1. You have directed plays in the Alte Schauspielhaus before. Are there any connecting ideas why you chose Miller’S „The Crucible“, Wedekind’s „Frühlingserwachen“ and now Orwell’s „1984“?
Great question. Although I hadn’t consciously thought about it there are connections between the three plays. I am drawn to works that explore the relationship between the state and the individual. Both The Crucible and Frühlingserwachen highlight the brutality of a certain kind of authoritarian male and the blind, destructive obedience of citizens fearful of being ostracised by the church and their local community. 1984 continues this theme, the conflict between collective authority and individual expression, and pushes it to its extreme.
2. The totalitarian state that Orwell, from his experience of totalitarian systems in the 1930s, envisaged after the end of World War II, looks quite different from mass media controlled systems today. How are you going to put this on stage – with NSA and Putin’s media war in mind, or more in the context of Orwell’s nightmare?
Barely a minute goes by when Orwell isn’t name-checked on Twitter. The world is awash with 1984’s phrases. As more and more CCTV cameras go up we say Big Brother Is Watching Us. As politicians talk party dogma we accuse them of Doublespeak. America’s War On Terror is a perfect example of War Is Peace. We even use the term Orwellian as a universal shorthand for anything repressive or totalitarian. In a piece in Politico, Timothy Snyder advises, “To understand Putin, read Orwell.” Without doubt, the novel is as relevant today as it was when it was written in 1948. My favourite discovery when researching the piece was a wonderful quote I found on Pinterest which reads, 1984 Was A Warning Not An Instructional Manual.
The danger with staging 1984 is being too specific. If you set it in war-torn 1948 when it was written you distance the audience from its reality. If you set it now and insinuate Big Brother is Putin or Obama or Merkel and Goldstein is Snowden it becomes too literal, too obvious, the audience will not be able to immerse themselves in the story because they are being tripped up by these contemporary references.
Orwell wrote a futuristic-cautionary tale and that’s the line we’ve taken. We’ve focussed on the elements that make the book so startlingly relevant 66 years since it was published and set it in the not too distant future, a world not unfamiliar to us.
I don’t like to besiege the spectator with a hammer, shouting, ‘Look, this is what is happening now!’ I hope they are able to see the obvious parallels without this.
3. I’m not familiar with Lyddiart’s stage version: how many characters apart from Winston, Julia and O’Brien? How about the masses and Big Brother?
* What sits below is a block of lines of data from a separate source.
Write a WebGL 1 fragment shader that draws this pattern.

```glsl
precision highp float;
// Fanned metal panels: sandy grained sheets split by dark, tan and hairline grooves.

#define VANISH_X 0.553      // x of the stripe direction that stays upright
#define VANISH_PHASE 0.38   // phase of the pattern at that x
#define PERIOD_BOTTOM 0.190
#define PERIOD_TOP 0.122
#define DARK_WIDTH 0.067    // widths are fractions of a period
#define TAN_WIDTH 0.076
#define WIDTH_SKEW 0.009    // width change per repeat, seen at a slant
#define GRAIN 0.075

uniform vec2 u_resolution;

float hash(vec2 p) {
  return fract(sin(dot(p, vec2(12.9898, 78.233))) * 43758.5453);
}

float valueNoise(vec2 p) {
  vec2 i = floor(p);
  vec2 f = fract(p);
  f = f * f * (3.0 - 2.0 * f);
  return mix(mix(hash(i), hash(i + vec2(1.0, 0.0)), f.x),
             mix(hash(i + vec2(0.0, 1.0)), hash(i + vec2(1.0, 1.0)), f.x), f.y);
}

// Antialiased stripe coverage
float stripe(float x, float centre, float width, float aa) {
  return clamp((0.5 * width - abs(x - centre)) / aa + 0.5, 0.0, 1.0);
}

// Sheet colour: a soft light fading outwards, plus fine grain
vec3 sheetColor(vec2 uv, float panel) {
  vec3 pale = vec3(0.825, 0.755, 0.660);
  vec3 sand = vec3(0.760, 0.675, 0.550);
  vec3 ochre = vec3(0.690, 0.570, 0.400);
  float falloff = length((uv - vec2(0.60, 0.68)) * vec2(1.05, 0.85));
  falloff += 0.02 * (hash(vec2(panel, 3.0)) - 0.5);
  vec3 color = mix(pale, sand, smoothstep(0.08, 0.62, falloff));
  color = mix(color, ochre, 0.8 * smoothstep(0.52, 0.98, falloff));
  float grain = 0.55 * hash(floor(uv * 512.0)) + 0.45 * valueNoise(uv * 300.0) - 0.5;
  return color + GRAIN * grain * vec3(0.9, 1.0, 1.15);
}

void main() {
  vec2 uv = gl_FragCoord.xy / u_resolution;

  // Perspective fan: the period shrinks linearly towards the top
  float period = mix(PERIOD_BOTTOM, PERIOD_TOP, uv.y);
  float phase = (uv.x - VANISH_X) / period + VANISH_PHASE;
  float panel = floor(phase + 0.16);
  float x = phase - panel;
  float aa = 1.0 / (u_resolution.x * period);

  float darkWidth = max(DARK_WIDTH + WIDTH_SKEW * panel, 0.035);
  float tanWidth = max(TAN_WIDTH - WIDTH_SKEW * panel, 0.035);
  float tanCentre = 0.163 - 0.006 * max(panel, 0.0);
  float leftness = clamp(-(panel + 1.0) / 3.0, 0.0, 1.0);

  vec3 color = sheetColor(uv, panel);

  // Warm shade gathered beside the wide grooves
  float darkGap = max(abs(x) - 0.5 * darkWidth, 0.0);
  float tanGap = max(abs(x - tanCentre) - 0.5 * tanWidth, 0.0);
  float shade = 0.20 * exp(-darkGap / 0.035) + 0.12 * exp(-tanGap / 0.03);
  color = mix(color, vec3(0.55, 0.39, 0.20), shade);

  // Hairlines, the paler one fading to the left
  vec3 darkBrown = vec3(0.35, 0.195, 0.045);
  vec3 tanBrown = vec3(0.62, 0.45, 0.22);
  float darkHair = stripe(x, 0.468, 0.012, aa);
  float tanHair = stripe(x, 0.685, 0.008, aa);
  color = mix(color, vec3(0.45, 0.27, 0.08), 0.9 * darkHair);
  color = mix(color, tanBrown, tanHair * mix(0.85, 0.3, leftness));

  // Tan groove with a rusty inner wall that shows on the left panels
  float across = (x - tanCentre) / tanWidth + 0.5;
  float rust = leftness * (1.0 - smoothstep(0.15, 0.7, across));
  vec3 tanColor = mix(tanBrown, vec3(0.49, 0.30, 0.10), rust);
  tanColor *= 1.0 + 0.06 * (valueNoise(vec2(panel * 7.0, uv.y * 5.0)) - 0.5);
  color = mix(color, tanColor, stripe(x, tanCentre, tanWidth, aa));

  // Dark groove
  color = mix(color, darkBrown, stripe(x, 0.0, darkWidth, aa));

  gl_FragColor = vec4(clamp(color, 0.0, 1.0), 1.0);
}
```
Is torture a theme in the play?
Parsons, Syme and Charrington are also present as well as the infamous Thought Police. Big Brother is still watching and the masses (the proles) are much discussed.
A third of the book takes place in the Ministry Of Love, where O’Brien ‘cures’ Winston. Similarly the play details at length the effectiveness of torture as a tool to control subversion in a totalitarian state. Here, though, torture is not limited to physical suffering, but also encompasses mind control, brainwashing, and indoctrination. As O’Brien says, “Power is in tearing human minds to pieces and putting them together again in new shapes of your own choosing.
As part of our research we examined the CIA’s approach to torture post 9/11. In a disturbingly pertinent example of Doublespeak the CIA renamed their torture tactics ‘Enhanced Interrogation’ and subjected detainees to prolonged stress positions, hooding, subjection to deafening noise, sleep deprivation to the point of hallucination, deprivation of food and drink — as well as waterboarding, walling, nakedness, subjection to extreme cold, confinement in small coffin-like boxes, and repeated slapping or beating. The CIA report hit the headlines as we started rehearsal and we collectively decided that we wanted to draw attention to the abhorrent techniques used in Guantanamo.
The torture is very important and encompasses one of the major questions the piece asks: How does one remain human in an inhuman world? Can Winston cling on to his humanity or will the Party extinguish it?